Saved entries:
>>>

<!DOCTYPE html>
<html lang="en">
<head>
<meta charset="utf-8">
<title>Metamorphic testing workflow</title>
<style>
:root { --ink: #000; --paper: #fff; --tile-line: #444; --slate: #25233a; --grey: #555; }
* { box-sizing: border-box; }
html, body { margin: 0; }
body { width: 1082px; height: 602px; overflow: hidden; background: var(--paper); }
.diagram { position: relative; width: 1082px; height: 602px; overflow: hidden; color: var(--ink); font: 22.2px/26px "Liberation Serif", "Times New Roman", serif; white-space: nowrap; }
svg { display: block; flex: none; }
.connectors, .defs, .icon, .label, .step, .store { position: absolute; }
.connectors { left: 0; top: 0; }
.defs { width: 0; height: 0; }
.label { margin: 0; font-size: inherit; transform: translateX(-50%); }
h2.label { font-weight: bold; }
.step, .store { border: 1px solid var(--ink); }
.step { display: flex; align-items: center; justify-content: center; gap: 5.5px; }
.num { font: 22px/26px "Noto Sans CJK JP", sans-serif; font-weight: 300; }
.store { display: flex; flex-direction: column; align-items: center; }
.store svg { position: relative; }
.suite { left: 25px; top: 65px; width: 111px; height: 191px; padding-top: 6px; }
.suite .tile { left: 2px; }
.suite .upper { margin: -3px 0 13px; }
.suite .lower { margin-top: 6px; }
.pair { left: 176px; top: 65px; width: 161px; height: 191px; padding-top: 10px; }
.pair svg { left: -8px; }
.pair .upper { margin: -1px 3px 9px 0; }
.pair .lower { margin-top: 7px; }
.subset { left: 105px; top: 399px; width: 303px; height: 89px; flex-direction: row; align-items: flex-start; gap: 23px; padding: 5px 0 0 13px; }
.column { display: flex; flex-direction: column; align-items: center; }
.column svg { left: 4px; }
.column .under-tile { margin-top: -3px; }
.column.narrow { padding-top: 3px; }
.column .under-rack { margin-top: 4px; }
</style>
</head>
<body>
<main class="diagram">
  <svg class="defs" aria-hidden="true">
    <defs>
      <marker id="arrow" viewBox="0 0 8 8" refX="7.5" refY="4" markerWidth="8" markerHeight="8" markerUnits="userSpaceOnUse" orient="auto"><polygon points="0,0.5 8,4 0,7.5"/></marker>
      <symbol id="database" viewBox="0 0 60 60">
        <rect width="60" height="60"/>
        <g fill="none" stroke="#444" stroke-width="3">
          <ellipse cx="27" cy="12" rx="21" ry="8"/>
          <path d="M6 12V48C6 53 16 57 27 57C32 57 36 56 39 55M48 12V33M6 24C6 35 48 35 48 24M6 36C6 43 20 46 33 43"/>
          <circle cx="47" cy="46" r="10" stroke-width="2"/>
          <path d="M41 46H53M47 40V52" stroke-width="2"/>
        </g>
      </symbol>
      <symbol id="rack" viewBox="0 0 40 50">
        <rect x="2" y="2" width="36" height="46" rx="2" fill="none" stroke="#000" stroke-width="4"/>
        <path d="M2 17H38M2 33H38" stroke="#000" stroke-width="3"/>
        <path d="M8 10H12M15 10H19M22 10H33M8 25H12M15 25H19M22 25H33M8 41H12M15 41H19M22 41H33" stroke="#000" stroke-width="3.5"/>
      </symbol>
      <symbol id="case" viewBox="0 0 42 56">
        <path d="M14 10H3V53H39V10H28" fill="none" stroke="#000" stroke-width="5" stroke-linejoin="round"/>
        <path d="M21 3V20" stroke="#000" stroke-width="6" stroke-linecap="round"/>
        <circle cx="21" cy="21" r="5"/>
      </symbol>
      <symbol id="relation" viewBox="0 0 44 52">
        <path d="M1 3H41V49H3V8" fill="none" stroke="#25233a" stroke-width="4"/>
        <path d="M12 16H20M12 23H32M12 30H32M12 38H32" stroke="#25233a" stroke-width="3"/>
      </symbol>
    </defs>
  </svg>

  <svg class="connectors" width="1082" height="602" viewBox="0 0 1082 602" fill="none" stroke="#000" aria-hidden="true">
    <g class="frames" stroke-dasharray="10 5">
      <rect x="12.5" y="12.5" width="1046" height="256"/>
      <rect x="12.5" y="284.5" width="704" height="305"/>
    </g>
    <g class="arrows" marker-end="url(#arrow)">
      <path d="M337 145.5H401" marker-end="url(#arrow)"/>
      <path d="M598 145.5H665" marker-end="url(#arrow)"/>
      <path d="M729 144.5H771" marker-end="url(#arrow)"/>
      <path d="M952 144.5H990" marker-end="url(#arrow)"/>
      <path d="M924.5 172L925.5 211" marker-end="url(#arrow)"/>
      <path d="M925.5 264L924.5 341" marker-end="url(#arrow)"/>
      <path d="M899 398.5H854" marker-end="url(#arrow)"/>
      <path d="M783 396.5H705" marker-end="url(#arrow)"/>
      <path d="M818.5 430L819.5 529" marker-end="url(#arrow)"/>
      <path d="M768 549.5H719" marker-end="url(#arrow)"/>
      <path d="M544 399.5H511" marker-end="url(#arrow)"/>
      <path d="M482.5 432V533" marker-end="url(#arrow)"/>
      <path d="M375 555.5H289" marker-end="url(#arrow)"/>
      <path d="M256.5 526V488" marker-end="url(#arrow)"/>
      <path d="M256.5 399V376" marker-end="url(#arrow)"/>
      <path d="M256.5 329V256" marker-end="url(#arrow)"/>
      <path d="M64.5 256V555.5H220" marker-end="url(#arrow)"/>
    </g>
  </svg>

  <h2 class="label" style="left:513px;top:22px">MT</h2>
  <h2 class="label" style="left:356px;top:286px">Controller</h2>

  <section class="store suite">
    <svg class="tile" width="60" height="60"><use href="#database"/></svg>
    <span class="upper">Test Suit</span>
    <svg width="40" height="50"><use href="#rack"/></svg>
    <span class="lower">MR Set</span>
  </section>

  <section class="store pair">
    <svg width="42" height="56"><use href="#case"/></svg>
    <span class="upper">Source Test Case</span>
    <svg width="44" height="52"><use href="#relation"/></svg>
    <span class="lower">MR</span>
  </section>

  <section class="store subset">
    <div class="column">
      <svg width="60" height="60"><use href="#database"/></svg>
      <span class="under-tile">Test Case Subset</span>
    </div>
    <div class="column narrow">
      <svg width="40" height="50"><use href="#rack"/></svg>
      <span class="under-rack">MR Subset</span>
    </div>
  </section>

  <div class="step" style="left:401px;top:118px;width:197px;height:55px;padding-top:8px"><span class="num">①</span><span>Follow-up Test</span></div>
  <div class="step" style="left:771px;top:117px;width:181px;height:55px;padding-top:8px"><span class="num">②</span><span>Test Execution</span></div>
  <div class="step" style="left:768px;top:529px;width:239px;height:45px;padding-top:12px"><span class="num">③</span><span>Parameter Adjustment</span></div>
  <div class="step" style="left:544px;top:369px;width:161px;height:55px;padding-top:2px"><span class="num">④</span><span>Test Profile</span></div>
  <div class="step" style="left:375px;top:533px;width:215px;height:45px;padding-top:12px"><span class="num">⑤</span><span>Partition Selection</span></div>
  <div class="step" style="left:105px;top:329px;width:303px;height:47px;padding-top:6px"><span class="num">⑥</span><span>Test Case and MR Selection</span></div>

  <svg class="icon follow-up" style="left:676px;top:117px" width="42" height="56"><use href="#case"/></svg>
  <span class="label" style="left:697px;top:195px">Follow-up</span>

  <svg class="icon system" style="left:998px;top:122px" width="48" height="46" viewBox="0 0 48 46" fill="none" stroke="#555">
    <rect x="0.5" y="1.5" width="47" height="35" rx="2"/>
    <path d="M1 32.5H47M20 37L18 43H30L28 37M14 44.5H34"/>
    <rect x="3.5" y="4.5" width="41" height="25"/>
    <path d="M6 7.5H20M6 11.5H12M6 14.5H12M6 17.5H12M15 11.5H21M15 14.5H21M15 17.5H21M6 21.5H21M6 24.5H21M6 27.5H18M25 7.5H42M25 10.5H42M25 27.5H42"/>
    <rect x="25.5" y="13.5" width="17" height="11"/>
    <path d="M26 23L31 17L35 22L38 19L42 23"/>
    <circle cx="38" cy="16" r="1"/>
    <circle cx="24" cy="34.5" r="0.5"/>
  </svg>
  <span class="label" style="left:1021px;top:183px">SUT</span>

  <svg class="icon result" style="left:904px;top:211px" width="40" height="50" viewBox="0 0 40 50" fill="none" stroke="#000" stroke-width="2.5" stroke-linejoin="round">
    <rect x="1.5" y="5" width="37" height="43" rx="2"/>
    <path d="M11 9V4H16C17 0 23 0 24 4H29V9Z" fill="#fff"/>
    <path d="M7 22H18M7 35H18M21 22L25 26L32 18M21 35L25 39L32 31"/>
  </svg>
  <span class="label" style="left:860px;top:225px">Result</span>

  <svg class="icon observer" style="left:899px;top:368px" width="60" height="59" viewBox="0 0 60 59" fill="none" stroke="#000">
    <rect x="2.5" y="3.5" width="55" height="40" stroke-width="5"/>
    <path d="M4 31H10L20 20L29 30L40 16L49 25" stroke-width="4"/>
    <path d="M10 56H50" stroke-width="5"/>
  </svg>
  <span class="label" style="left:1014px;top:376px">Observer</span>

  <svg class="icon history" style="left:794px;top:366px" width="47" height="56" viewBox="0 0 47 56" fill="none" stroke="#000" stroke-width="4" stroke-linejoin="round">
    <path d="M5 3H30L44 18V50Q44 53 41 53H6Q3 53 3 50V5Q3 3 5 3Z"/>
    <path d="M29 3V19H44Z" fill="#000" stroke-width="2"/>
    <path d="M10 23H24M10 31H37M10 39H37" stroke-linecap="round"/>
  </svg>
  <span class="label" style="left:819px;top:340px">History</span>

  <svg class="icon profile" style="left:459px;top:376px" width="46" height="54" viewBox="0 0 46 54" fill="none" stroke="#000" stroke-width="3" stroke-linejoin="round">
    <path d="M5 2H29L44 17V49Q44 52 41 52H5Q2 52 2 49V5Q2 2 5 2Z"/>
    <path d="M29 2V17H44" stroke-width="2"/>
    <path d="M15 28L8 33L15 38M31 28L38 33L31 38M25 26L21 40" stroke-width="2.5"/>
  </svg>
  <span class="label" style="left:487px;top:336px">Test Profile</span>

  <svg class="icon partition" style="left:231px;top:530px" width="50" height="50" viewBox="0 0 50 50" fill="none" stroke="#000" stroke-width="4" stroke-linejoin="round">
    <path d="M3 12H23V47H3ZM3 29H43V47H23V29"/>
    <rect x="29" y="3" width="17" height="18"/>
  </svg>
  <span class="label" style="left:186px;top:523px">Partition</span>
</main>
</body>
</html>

<<<
>>>

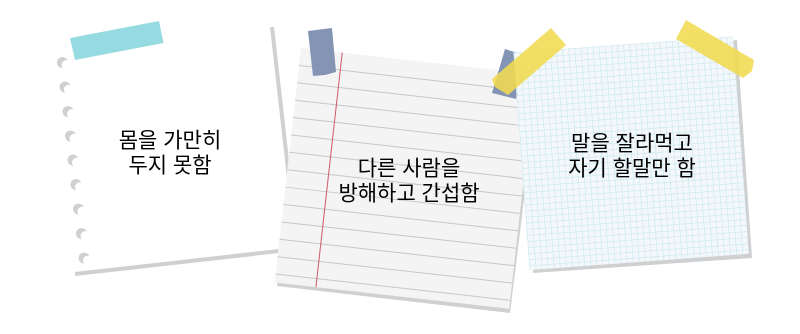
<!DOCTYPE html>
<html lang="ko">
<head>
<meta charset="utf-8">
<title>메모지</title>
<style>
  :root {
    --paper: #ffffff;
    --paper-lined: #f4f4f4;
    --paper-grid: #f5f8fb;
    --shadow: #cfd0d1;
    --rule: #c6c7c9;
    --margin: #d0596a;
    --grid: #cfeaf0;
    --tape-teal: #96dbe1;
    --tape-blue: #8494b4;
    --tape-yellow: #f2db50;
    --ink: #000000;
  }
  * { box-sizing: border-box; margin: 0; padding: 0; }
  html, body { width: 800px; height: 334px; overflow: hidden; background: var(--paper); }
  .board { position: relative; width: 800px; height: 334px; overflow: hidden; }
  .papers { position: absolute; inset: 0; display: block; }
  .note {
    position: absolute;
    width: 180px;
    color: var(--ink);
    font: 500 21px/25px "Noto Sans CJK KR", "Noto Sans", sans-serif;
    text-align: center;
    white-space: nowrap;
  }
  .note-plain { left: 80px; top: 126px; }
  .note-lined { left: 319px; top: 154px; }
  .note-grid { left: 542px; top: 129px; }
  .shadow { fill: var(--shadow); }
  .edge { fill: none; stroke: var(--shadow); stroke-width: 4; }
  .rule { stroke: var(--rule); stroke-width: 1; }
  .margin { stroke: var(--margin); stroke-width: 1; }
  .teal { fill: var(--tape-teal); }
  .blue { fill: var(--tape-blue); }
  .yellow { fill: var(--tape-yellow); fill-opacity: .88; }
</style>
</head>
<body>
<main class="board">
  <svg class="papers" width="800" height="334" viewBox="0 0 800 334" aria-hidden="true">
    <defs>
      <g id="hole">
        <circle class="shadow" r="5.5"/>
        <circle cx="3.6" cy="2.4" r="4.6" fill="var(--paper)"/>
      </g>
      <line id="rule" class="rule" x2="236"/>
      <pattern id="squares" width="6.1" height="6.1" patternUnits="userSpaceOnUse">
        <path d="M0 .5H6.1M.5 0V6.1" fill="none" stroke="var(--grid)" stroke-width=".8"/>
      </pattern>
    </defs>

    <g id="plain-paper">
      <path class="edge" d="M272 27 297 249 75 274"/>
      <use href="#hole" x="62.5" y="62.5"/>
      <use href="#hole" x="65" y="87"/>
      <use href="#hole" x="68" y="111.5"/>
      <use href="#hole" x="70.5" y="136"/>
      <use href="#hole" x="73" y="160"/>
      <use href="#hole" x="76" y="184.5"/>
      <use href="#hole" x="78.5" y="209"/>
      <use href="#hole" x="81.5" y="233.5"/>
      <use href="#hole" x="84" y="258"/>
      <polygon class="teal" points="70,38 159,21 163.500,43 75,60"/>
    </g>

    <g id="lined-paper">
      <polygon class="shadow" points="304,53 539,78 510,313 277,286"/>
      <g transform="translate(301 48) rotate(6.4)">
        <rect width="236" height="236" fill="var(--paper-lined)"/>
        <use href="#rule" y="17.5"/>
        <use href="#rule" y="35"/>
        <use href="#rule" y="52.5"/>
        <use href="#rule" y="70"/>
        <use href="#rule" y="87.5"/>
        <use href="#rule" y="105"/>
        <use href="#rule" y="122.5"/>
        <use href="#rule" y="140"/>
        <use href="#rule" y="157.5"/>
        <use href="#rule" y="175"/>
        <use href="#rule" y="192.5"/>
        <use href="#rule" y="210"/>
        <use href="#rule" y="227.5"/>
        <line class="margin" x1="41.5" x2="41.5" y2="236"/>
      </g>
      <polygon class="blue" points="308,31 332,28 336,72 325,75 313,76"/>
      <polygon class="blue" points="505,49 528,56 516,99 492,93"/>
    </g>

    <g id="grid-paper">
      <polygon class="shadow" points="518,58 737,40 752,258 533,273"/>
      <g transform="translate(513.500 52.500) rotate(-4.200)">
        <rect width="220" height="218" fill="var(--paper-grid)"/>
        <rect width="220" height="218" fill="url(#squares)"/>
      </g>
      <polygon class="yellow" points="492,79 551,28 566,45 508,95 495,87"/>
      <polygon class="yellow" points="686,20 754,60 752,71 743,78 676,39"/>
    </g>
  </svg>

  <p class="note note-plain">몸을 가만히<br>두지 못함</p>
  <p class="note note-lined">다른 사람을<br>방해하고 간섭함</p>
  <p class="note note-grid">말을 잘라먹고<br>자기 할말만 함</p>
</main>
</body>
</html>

<<<

_Exercise:_ Whenever the word "shadow" shows up in a line above, copy that line.

_Written solution:_
    --shadow: #cfd0d1;
  .shadow { fill: var(--shadow); }
  .edge { fill: none; stroke: var(--shadow); stroke-width: 4; }
        <circle class="shadow" r="5.5"/>
      <polygon class="shadow" points="304,53 539,78 510,313 277,286"/>
      <polygon class="shadow" points="518,58 737,40 752,258 533,273"/>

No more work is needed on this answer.